WHAT IS NEEDED:
Your answer should be every line of the entries that has the string "label" in it.

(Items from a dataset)
◇ ◇ ◇
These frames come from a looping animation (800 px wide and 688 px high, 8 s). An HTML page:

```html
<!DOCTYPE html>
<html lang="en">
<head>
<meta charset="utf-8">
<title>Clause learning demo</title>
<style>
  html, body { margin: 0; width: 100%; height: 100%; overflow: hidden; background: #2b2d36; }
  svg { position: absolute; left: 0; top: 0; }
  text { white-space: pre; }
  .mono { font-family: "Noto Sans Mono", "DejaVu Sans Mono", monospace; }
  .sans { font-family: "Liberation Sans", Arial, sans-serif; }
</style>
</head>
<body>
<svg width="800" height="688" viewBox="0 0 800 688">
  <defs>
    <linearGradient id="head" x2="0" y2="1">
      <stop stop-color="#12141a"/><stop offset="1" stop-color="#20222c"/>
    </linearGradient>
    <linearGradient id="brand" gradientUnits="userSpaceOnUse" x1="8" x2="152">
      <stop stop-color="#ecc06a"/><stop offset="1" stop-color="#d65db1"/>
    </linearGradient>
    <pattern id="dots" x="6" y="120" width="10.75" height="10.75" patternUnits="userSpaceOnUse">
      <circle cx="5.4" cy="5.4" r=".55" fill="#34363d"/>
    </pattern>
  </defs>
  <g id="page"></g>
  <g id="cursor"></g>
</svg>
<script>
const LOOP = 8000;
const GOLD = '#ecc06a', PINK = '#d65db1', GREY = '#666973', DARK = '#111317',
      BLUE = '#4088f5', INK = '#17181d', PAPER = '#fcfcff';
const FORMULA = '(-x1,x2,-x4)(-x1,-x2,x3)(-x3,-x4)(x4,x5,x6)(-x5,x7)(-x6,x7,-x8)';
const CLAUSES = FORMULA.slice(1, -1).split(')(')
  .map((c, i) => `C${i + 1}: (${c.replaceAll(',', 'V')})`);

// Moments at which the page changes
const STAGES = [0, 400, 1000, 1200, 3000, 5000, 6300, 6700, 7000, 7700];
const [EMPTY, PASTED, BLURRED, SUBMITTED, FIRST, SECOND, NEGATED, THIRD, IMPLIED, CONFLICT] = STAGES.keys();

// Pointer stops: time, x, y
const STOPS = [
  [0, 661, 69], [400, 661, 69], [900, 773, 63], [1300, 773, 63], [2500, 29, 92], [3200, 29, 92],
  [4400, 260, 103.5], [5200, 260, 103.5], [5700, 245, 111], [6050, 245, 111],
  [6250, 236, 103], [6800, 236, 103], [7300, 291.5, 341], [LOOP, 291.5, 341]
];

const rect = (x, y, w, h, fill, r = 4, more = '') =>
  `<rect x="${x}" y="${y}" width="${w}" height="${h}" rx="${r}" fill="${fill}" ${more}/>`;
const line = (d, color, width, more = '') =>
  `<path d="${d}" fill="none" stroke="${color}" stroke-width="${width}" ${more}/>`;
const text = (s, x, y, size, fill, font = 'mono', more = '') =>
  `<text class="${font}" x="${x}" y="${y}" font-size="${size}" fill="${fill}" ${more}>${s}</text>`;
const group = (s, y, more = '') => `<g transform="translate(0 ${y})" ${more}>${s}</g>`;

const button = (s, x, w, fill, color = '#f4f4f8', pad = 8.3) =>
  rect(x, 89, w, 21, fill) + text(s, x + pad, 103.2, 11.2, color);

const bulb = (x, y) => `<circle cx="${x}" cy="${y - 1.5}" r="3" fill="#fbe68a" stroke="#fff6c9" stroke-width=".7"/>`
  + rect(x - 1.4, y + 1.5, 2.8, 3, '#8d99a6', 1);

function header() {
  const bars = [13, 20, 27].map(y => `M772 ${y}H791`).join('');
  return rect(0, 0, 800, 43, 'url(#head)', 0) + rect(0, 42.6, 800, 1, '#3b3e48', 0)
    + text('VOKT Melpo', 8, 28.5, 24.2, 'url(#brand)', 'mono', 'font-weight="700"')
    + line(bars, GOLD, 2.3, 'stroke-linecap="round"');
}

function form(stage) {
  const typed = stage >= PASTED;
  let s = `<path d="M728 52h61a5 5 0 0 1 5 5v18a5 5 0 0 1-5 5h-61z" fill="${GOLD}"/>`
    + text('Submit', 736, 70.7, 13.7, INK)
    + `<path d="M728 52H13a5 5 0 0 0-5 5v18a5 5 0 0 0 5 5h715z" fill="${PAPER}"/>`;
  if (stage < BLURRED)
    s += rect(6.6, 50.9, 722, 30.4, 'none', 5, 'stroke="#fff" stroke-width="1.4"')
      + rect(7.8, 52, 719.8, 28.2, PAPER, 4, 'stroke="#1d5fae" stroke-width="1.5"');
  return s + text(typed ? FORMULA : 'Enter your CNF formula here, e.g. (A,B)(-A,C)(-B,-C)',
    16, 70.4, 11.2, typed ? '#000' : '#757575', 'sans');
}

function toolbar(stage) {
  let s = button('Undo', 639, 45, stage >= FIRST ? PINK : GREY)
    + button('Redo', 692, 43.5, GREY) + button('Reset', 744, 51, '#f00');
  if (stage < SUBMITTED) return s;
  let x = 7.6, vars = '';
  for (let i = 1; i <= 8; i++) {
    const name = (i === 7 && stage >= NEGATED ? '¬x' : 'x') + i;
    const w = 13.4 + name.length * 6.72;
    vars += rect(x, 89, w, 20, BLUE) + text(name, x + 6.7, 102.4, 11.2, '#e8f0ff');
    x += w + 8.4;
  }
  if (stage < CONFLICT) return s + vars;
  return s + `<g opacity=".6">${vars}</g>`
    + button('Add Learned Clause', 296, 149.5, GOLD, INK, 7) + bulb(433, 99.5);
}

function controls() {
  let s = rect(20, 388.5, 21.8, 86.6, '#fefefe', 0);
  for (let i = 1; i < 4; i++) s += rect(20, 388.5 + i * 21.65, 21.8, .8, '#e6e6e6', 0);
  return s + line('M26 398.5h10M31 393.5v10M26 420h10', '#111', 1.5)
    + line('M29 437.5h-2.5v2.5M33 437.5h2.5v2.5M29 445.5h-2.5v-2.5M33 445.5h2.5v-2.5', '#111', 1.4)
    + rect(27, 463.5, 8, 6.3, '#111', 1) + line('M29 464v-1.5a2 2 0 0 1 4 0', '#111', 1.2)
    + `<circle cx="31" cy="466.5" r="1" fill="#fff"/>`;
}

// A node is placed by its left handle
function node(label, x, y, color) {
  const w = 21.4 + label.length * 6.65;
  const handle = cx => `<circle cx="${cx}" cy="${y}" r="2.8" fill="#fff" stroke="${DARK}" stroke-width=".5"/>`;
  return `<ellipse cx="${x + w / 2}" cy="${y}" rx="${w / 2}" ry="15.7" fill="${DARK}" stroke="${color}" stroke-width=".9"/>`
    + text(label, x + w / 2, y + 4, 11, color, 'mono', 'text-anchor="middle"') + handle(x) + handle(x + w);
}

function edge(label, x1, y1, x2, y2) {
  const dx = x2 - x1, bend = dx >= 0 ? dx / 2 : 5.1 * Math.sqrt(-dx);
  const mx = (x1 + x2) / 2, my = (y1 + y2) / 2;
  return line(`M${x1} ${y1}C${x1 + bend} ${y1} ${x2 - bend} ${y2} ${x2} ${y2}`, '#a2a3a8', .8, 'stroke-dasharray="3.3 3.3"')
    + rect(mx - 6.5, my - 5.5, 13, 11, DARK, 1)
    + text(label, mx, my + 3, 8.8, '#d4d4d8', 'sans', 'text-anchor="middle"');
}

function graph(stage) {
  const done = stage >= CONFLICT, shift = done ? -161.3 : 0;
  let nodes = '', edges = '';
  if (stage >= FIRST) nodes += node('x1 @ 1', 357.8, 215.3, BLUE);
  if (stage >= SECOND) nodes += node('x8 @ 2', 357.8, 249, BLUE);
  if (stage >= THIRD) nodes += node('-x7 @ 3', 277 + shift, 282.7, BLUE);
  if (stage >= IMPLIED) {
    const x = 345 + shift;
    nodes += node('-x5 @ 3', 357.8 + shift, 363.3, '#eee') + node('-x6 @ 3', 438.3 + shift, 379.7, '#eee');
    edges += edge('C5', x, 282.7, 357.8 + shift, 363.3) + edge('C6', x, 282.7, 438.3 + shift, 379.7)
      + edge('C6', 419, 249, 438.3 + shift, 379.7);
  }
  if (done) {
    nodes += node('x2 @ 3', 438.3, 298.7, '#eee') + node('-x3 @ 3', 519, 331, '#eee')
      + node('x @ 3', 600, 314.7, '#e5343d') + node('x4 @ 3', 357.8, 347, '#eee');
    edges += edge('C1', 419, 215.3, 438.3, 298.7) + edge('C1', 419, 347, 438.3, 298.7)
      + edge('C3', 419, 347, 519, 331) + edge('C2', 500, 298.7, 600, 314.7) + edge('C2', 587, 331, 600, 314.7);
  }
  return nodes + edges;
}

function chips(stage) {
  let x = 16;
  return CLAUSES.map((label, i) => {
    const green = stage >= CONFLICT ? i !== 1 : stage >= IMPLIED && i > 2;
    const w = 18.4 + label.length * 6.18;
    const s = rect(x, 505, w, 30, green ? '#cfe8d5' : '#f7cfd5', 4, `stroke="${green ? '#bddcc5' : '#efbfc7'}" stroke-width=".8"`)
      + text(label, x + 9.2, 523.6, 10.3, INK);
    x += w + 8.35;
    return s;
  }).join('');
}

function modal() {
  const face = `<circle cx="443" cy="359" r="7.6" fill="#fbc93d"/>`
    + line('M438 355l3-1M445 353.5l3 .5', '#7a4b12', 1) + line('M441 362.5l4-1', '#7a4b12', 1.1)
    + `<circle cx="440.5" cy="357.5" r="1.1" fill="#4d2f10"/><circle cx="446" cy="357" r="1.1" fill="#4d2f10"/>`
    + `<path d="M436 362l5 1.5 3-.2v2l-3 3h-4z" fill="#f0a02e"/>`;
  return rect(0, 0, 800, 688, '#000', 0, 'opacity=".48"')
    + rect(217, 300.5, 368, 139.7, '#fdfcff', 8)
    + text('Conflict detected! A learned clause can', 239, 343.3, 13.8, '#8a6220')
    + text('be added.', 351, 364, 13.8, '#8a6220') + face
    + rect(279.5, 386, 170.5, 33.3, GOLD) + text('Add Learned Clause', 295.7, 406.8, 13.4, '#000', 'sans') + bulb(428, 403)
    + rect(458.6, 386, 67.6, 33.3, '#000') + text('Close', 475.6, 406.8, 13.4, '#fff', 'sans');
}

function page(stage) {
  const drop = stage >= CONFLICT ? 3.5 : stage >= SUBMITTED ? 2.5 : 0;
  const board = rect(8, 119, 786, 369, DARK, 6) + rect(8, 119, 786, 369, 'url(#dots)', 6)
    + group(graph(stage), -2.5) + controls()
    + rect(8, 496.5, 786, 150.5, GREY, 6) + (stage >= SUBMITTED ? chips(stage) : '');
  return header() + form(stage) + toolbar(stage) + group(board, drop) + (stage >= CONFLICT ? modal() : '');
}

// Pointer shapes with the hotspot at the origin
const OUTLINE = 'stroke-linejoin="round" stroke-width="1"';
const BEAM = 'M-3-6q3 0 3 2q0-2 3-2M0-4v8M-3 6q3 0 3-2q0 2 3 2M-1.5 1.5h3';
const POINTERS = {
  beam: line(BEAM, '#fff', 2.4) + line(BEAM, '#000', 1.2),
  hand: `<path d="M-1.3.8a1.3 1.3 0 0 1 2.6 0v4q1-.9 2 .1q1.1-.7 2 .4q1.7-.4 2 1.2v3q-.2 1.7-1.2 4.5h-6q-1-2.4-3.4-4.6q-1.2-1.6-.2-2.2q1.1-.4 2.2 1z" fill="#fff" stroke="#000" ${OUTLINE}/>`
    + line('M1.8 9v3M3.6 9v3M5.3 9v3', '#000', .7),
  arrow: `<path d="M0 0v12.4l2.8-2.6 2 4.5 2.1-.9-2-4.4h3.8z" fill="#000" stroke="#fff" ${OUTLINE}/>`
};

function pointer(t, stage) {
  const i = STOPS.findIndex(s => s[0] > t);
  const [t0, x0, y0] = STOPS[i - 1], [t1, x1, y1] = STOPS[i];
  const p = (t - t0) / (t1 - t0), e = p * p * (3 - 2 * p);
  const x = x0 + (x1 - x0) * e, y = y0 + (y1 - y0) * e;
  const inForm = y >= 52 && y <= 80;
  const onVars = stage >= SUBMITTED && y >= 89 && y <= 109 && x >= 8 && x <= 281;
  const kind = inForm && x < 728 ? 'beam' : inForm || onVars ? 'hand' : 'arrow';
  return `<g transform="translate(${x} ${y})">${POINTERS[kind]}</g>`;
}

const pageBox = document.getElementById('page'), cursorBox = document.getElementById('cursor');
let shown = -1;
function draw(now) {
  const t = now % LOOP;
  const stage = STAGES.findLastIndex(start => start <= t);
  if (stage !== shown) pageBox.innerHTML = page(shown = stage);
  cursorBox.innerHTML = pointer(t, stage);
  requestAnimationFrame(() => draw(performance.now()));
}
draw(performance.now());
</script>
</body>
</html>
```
◇ ◇ ◇
ANSWER FOR THIS EXERCISE:
function node(label, x, y, color) {
  const w = 21.4 + label.length * 6.65;
    + text(label, x + w / 2, y + 4, 11, color, 'mono', 'text-anchor="middle"') + handle(x) + handle(x + w);
function edge(label, x1, y1, x2, y2) {
    + text(label, mx, my + 3, 8.8, '#d4d4d8', 'sans', 'text-anchor="middle"');
  return CLAUSES.map((label, i) => {
    const w = 18.4 + label.length * 6.18;
      + text(label, x + 9.2, 523.6, 10.3, INK);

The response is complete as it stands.